Of that outbreak handling operation, none of the workers were Kiwi or come from NZ and NZ had contributed nothing to the successful operation. This leads to the second reason why Robie and other Kiwi were already too much with all of his accusations.
So, secondly, if they want to see a better West Papua, they should start considering to take real actions. For many years, Indonesian healthcare and education workers and volunteers both from civilians and military forces have helped the establishments of public libraries, health centres, schools, reading rooms and other public facilities in West Papua.
Some foreigners, unfortunately none from NZ, even took a brave step to build schools that come with international curriculum. Other provide free books for West Papuan kids so they have a better access to knowledge.
The military greatly helps secure the development of thousand kilometres of new roads in West Papua. Some military members even often become voluntary teachers when school teachers are not present.
From the government, many scholarships are provided for specifically young West Papuans to study abroad from their high school level. This scholarship schemes are special only for West Papuan students.

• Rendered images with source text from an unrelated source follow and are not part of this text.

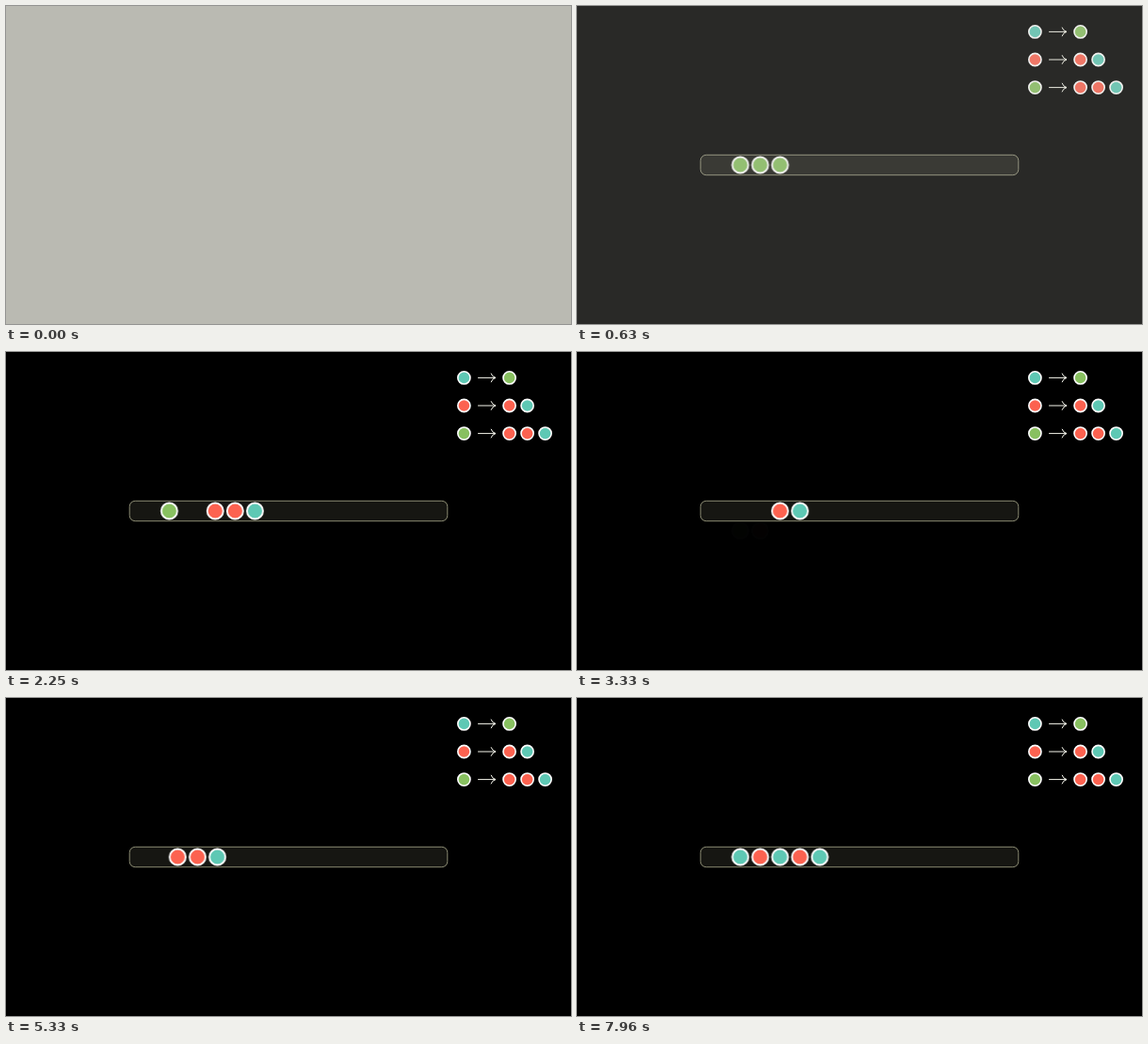
Animation, 600 px wide and 338 px high, one loop 8000 ms. Source, as an HTML page without scripts:

```html
<!DOCTYPE html>
<html lang="en">
<head>
<meta charset="utf-8">
<title>Tag system</title>
<style>
  html, body { margin: 0; width: 100%; height: 100%; overflow: hidden; background: #000; }
  svg { display: block; width: 100%; height: 100%; }

  .red { fill: #fc6250; }
  .green { fill: #88c060; }
  .teal { fill: #5ec8b4; }
  .arrow { fill: none; stroke: #f6f6ec; stroke-width: 1; stroke-linecap: round; }
  .bar { fill: #161612; stroke: #8a8a72; }
  .veil { fill: #babab2; }

  .veil, .row, .in, .out {
    animation: 8s cubic-bezier(.6, 0, .4, 1) infinite;
  }

  /* opening fade */
  .veil { animation-name: veil; }
  @keyframes veil { 0% { opacity: 1 } 12.5%, to { opacity: 0 } }

  /* queue closes up by two places per step */
  .row { animation-name: row; }
  @keyframes row {
    0%, 20.5% { transform: none }
    24.25%, 42.375% { transform: translateX(-42.2px) }
    46.125%, 64.25% { transform: translateX(-84.4px) }
    68%, 86.125% { transform: translateX(-126.6px) }
    89.875%, to { transform: translateX(-168.8px) }
  }

  /* the first two symbols drop out */
  .o1 { animation-name: out1; }
  .o2 { animation-name: out2; }
  .o3 { animation-name: out3; }
  .o4 { animation-name: out4; }
  @keyframes out1 { 0%, 14.25% { transform: none; opacity: 1 } 20.5%, to { transform: translateY(21.1px); opacity: 0 } }
  @keyframes out2 { 0%, 36.125% { transform: none; opacity: 1 } 42.375%, to { transform: translateY(21.1px); opacity: 0 } }
  @keyframes out3 { 0%, 58% { transform: none; opacity: 1 } 64.25%, to { transform: translateY(21.1px); opacity: 0 } }
  @keyframes out4 { 0%, 79.875% { transform: none; opacity: 1 } 86.125%, to { transform: translateY(21.1px); opacity: 0 } }

  /* new symbols slide in from the right end */
  .in { --from: translateX(200px); }
  .i1 { animation-name: in1; --from: translateX(221px); }
  .i2 { animation-name: in2; }
  .i3 { animation-name: in3; }
  .i4 { animation-name: in4; }
  @keyframes in1 { 0%, 23.75% { transform: var(--from); opacity: 0 } 25% { opacity: 1 } 30%, to { transform: none; opacity: 1 } }
  @keyframes in2 { 0%, 45.625% { transform: var(--from); opacity: 0 } 46.9% { opacity: 1 } 51.875%, to { transform: none; opacity: 1 } }
  @keyframes in3 { 0%, 67.5% { transform: var(--from); opacity: 0 } 68.75% { opacity: 1 } 73.75%, to { transform: none; opacity: 1 } }
  @keyframes in4 { 0%, 89.375% { transform: var(--from); opacity: 0 } 90.6% { opacity: 1 } 95.625%, to { transform: none; opacity: 1 } }
</style>
</head>
<body>
<svg viewBox="0 0 600 338" preserveAspectRatio="none">
  <defs>
    <circle id="dot" r="8.5" stroke="#fff" stroke-width="1.9"/>
    <circle id="mini" r="6.6" stroke="#fff" stroke-width="1.6"/>
    <path id="arrow" class="arrow" d="M501.5 0H519.5M515.2 -4.4Q516.2 -1 520 0Q516.2 1 515.2 4.4"/>
  </defs>

  <rect width="600" height="338"/>

  <!-- rules -->
  <g transform="translate(0 27.4)">
    <use href="#mini" class="teal" x="486.4"/>
    <use href="#arrow"/>
    <use href="#mini" class="green" x="534.6"/>
  </g>
  <g transform="translate(0 57)">
    <use href="#mini" class="red" x="486.4"/>
    <use href="#arrow"/>
    <use href="#mini" class="red" x="534.6"/>
    <use href="#mini" class="teal" x="553.6"/>
  </g>
  <g transform="translate(0 86.6)">
    <use href="#mini" class="green" x="486.4"/>
    <use href="#arrow"/>
    <use href="#mini" class="red" x="534.6"/>
    <use href="#mini" class="red" x="553.6"/>
    <use href="#mini" class="teal" x="572.6"/>
  </g>

  <rect class="bar" x="131.2" y="158.3" width="337.6" height="21.4" rx="6"/>

  <!-- queue, 21.1 per place -->
  <g transform="translate(173.4 169)">
    <g class="row">
      <g class="out o1"><use href="#dot" class="green"/></g>
      <g class="out o1"><use href="#dot" class="green" x="21.1"/></g>
      <g class="out o2"><use href="#dot" class="green" x="42.2"/></g>
      <g class="in i1">
        <g class="out o2"><use href="#dot" class="red" x="63.3"/></g>
        <g class="out o3"><use href="#dot" class="red" x="84.4"/></g>
        <g class="out o3"><use href="#dot" class="teal" x="105.5"/></g>
      </g>
      <g class="in i2">
        <g class="out o4"><use href="#dot" class="red" x="126.6"/></g>
        <g class="out o4"><use href="#dot" class="red" x="147.7"/></g>
        <use href="#dot" class="teal" x="168.8"/>
      </g>
      <g class="in i3">
        <use href="#dot" class="red" x="189.9"/>
        <use href="#dot" class="teal" x="211"/>
      </g>
      <g class="in i4">
        <use href="#dot" class="red" x="232.1"/>
        <use href="#dot" class="teal" x="253.2"/>
      </g>
    </g>
  </g>

  <rect class="veil" width="600" height="338"/>
</svg>
</body>
</html>
```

In that sense, are other students from other provinces in Indonesia jealous of it? In general no! They understand that education is highly necessary for West Papuans so they think that nothing wrong with that scholarship scheme.
To this end, we would like to recommend that Robie and other Kiwis who have concerns about bettering West Papua, to take fresh approaches to contribute positively to the development of that region.
(in picture: an army soldier helping a West Papuan kid with reading)
Firstly, Kiwis should look at and ask them themselves how far they have contributed to the development of West Papua. They should ask themselves what real impacts they have brought to West Papua. For example, during the measles outbreak, what have they done to help? With the poor education and healthcare services in West Papua, have they contributed to better them? West Papua certainly needs helps to develop and Kiwis can certainly help.
Secondly, New Zealand should proactively seek positive news about West Papua if there has not been enough of good news about it. In our previous article, we have mentioned that there is a sort of lack of capability of Indonesians regarding writing stories in English. We have found that there have been heaps of positive news about West Papua, but most are not in English. So for Kiwis, take some time to dig deeper and make a small step to ask help from people that understand Indonesian to help understand what is really going on in West Papua and also in Indonesia.
Lastly, if there is any discussion about West Papua and Indonesia, please try your best to invite people from different perspectives. Have a listen to different opinion and start thinking clearly and comprehensively about the development in West Papua. Try to seek balanced information about West Papua that you all can rely on.
We agree that West Papua has problems. But we do not agree that that region is full of problems. We can assure you that there are thousands of beautiful, positive stories that come from that beautiful province. (*)
USEFUL LINKS (unfortunately all are in Indonesian)
How hard it is to handle the outbreak and some realities from West Papua
How the military forces are not all about arms. Military doctors in West Papua.
Even though being consistently accused by Kiwis and Robie of slow-genocide and stuff like that, the military keeps sending medical practitioners who are one of the most helpful and sought-after health practitioners in West Papua
A lot of Indonesians have come to West Papua to voluntary help with teaching kids there. Here is the story of Fathony.